Photojournalist David Gilkey and his translator (also a photographer), Zabihullah Tamanna, were killed Sunday, June 5, 2016 in Afghanistan. He was on assignment for National Public Radio (NPR), a major news network in the United States. Here are some relevant links:

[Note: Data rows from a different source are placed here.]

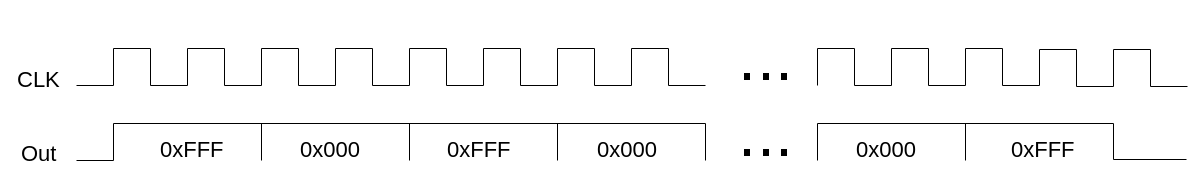
<!DOCTYPE html>
<html lang="en">
<head>
<meta charset="utf-8">
<title>Clock and output timing diagram</title>
<style>
:root { --ink: #000; --paper: #fff; }
* { box-sizing: border-box; margin: 0; }
body { width: 1200px; height: 190px; overflow: hidden; background: var(--paper); }
.timing {
  position: relative; width: 1200px; height: 190px; overflow: hidden;
  font: 22px/24px "Liberation Sans", Arial, sans-serif; color: var(--ink);
}
.waves { position: absolute; left: 0; top: 0; display: block; }
.trace { fill: none; stroke: var(--ink); stroke-width: 1; }
.ellipsis { fill: var(--ink); }
.signal, .value { position: absolute; white-space: nowrap; }
.signal { left: 17px; }
.clk { top: 68px; }
.out { top: 142px; left: 21px; }
.value { top: 138px; left: var(--x); }
</style>
</head>
<body>
<main class="timing">
  <svg class="waves" width="1200" height="190" viewBox="0 0 1200 190" aria-hidden="true">
    <defs>
      <g id="dots">
        <rect x="744" width="6" height="7"/>
        <rect x="763" width="6" height="7"/>
        <rect x="781" width="6" height="7"/>
      </g>
    </defs>
    <g class="trace" transform="translate(.5 .5)">
      <path id="clock-start" d="M76 85H113V48H150V85H187V48H224V85H261V48H298V85H335V48H372V85H409V48H446V85H483V48H520V85H557V48H594V85H631V48H668V85H705"/>
      <path id="clock-end" d="M817 85V48H854V85H891V48H928V85H965V48H1002V85H1039V49H1076V86H1113V49H1150V86H1187"/>
      <path id="output-start" d="M76 160H113V123H705V160M261 123V160M409 123V160M557 123V160"/>
      <path id="output-end" d="M817 160V123H1113V159H1186M965 123V160"/>
    </g>
    <g class="ellipsis">
      <use href="#dots" y="73"/>
      <use href="#dots" y="149"/>
    </g>
  </svg>
  <span class="signal clk">CLK</span>
  <span class="signal out">Out</span>
  <span class="value" style="--x:160px">0xFFF</span>
  <span class="value" style="--x:300px">0x000</span>
  <span class="value" style="--x:447px">0xFFF</span>
  <span class="value" style="--x:597px">0x000</span>
  <span class="value" style="--x:856px">0x000</span>
  <span class="value" style="--x:1011px">0xFFF</span>
</main>
</body>
</html>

From what I’ve seen of his work, it was remarkable. Gilkey has garnered many of photojournalism’s most prestigious awards over the years. Gilkey is not the first journalist killed in war recently, and we owe a debt to the hundreds of others who have died in the last several years while bringing us news and stories which ultimately define the history and legacy of our time. Gilkey’s photographs are among the most moving war-time images I have seen. Pictures like his are exactly what define the Vietnam War in my memory, and his work is helping define the current wars for me now. Because of his death, I am studying his work and the stories he and others have told, and as I search I see so much of the world and so many stories I was not exposed to when they were fresh. This is the heritage of photography: powerfully telling stories from the past as though they just happened. I’m grateful to David Gilkey and the other journalists like him who tell me the stories of the world.